At the request of the plaintiffs, a federal judge in New Orleans dismissed a civil lawsuit April 8 involving a truck accident that was similar to numerous others that the trucking company defendants said are under investigation by federal law enforcement for being staged by the alleged victims.
Senior U.S. District Judge Ivan Lemelle on April 3 was presented with a motion to dismiss the case by the plaintiffs with prejudice on behalf of Dimitri Frazier, Tiffany Turner and Adonte Turner, the three individuals who were asking for $1 million in damages from Mississippi-based Whitestone Transportation in connection with an alleged accident in New Orleans in 2017. Because the case was dismissed with prejudice, the lawsuit cannot be refiled by the plaintiffs.
Judge Ivan Lemelle via Wikipedia
In court documents, attorneys for the trucking company allege the accident, and possibly as many as 30 other accidents in the New Orleans area, was staged.
The dismissal follows a request last month by the plaintiffs to postpone the trial, originally set for March 18, after their attorney said they would assert their Fifth Amendment rights to not incriminate themselves due to a possible criminal investigation.
Affidavits filed by the three plaintiffs did not specifically identify the law enforcement agency they believed was conducting the investigation, but they said they would decline to testify if the trial proceeded.
Edwin Shorty Jr., a New Orleans attorney who was representing the plaintiffs at the time, said he had seen nothing to substantiate the trucking company’s claims that the accident was staged. Shorty said he first learned of the possible investigation during a pretrial meeting, where the trucking company attorneys said they had been contacted by the FBI and the U.S. Attorney’s Office about similar incidents.
“Based on that, I can’t have my clients testify if there’s an ongoing investigation until we know the conclusion of the investigation,” Shorty told Transport Topics last month. “I am not formally on notice of any investigation. But I can’t jeopardize my clients.”
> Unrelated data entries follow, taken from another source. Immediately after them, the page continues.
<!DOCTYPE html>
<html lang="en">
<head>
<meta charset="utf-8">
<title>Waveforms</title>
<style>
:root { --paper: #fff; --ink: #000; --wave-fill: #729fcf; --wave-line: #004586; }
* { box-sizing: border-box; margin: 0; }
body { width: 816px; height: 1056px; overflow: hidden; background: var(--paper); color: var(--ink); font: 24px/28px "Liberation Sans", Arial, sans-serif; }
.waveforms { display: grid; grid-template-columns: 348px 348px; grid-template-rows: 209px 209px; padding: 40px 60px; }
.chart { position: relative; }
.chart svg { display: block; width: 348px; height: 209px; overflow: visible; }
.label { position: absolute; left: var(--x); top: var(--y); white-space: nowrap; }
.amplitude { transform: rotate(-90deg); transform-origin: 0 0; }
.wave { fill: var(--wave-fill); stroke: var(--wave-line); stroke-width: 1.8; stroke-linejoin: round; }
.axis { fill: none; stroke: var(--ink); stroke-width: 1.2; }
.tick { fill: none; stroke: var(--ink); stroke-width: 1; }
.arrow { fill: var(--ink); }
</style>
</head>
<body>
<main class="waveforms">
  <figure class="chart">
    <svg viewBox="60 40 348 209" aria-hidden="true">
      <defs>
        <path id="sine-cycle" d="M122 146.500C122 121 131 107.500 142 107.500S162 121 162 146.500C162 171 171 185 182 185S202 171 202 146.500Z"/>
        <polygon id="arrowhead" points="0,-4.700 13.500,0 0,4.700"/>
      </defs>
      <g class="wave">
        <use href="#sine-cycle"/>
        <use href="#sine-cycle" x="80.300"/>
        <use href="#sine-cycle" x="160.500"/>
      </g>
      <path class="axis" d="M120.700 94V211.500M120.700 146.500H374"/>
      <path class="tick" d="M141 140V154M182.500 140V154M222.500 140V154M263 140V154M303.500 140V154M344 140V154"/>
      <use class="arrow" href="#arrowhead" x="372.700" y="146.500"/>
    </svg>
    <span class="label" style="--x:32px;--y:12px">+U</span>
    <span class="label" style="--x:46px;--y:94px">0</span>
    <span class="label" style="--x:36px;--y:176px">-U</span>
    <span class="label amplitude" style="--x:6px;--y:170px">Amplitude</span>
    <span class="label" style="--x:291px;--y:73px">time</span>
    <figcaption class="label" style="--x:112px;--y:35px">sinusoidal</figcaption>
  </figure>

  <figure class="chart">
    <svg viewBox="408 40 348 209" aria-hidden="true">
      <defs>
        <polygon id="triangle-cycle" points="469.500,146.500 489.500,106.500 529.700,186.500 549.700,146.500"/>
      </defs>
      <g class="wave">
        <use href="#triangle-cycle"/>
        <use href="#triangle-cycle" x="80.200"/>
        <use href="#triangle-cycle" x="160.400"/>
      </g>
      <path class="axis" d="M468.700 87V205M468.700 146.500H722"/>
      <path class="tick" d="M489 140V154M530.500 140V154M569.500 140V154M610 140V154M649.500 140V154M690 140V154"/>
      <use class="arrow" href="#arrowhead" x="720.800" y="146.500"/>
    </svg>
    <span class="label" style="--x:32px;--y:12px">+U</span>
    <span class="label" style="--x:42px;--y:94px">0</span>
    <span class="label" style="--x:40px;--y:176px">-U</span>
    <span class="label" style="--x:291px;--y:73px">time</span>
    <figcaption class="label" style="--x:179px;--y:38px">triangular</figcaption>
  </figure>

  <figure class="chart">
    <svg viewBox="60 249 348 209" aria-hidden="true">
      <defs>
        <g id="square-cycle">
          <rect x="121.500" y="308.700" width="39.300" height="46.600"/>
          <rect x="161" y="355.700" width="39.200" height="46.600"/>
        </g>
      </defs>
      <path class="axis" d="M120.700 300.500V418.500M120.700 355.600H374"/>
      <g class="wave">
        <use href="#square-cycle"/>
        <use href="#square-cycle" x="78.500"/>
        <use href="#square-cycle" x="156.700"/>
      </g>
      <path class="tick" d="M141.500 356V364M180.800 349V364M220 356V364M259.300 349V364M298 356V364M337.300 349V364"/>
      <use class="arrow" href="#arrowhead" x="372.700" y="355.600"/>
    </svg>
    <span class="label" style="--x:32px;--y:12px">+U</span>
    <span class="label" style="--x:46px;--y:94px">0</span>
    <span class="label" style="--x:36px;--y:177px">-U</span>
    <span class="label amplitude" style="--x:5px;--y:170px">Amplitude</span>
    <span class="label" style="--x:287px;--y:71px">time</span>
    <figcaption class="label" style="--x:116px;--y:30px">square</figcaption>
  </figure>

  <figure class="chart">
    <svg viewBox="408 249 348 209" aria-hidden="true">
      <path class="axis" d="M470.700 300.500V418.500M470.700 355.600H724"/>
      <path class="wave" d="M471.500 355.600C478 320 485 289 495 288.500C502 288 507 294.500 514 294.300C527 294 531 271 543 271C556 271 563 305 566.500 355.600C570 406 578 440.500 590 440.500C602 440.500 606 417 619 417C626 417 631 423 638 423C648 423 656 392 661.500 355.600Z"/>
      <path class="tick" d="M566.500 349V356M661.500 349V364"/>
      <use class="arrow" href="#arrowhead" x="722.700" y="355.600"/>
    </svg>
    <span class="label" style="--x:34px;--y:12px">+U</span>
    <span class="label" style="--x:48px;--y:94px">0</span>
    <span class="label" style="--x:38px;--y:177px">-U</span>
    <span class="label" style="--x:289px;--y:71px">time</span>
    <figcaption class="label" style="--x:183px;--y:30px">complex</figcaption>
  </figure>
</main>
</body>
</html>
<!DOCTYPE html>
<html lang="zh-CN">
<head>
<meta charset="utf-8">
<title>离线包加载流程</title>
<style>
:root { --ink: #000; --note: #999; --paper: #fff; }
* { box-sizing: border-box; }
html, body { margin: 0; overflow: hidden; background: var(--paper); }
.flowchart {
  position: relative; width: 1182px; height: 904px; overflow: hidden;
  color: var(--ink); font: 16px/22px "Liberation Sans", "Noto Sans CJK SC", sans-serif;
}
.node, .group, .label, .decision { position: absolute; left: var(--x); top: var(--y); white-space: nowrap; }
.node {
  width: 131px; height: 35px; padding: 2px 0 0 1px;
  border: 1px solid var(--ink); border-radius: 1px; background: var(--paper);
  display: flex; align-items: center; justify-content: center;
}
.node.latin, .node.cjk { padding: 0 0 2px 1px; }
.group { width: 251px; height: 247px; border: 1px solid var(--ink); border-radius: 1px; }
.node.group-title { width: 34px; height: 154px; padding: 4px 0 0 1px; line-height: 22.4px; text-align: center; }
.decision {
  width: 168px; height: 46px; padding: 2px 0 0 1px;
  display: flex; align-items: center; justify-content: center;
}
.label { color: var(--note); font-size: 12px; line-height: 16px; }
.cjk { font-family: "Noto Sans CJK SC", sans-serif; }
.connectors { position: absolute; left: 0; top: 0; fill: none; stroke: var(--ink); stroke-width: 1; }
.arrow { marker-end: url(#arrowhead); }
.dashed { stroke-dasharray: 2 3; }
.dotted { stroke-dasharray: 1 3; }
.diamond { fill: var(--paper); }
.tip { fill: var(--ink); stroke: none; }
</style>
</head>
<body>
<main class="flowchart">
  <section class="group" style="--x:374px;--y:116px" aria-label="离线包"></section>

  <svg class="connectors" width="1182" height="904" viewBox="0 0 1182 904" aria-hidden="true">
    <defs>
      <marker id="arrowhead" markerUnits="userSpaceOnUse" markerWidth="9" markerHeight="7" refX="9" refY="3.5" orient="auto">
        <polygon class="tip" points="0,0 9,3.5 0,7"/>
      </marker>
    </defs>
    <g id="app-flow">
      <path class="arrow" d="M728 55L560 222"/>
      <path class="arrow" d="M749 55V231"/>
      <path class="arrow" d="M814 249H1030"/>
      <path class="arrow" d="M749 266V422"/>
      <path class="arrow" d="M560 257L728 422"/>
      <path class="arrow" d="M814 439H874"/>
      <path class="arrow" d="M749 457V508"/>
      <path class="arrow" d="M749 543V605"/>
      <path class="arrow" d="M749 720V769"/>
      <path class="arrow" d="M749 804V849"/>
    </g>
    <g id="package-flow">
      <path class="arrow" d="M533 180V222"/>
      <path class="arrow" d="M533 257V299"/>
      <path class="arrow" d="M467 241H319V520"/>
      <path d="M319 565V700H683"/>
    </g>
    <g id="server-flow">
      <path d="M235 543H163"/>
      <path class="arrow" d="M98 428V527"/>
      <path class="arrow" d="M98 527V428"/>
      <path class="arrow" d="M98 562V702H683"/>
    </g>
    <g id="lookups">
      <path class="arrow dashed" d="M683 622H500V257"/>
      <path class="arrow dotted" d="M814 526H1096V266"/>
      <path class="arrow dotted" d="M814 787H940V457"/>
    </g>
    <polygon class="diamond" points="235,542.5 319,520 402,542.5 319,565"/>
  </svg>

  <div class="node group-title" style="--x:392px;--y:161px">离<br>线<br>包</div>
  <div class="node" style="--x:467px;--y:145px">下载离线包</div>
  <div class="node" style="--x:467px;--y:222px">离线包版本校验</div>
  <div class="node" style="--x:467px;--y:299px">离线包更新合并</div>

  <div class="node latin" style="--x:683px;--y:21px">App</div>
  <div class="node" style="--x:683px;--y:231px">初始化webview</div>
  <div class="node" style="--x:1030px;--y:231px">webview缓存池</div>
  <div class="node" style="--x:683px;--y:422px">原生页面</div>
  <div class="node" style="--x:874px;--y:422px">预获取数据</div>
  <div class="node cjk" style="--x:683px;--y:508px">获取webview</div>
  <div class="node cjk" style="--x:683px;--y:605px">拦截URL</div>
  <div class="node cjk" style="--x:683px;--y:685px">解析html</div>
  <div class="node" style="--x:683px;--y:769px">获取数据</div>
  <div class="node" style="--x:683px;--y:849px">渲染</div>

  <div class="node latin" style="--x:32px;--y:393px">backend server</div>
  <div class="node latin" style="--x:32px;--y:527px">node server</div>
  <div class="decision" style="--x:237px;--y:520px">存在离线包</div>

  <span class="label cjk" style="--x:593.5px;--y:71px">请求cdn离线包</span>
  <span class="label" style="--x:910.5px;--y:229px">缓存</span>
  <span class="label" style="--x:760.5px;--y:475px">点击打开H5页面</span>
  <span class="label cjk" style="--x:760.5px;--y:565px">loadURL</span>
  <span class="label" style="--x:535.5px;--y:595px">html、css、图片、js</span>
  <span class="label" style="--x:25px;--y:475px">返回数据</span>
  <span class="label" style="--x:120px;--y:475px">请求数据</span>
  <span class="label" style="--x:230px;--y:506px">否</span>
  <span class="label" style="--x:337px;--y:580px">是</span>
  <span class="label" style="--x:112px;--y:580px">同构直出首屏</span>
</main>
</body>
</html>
While Shorty claimed in court documents that the defendants said his clients were under investigation, the trucking company attorney said they never specifically named the three individuals.
Shorty has since removed himself as counsel of record for the three plaintiffs.
The alleged accident that prompted the lawsuit occurred on Nov. 13, 2017, on Interstate 10 in New Orleans, when a motorist flagged down Whitestone driver Robert Runnels to inform him that his 18-wheeler had sideswiped a car. But when the driver checked his truck, he saw no damage and the truck’s onboard data system did not document any type of impact.
The three plaintiffs in the case, all of New Orleans, said they were traveling in a 2010 Chevrolet Impala in the center lane on I-10 when their vehicle was struck by a semi-truck driven by Runnels. They claimed Runnels moved to the left lane and suddenly back to the center lane, causing a collision. The three said they sustained “severe and serious bodily injuries” and were seeking $1 million in actual and exemplary damages from Whitestone for “negligent entrustment of its vehicle to Runnels,” failure to properly train its employees and other acts of “negligence and imprudence.”
They also were seeking damages for medical expenses, mental anguish, loss of enjoyment of life, physical pain and suffering, and inconvenience.
But attorneys for the trucking company alleged the accident was staged for the intention of reaping a large financial court settlement. In the course of investigating the accident, Whitestone attorneys alleged in court documents that they uncovered evidence that more than 30 other accidents in New Orleans had similar “factual scenarios” and were believed to possibly have been staged.
Whitestone’s attorney, Guy Perrier of New Orleans, declined comment on the motion. Shorty could not be reached for comment.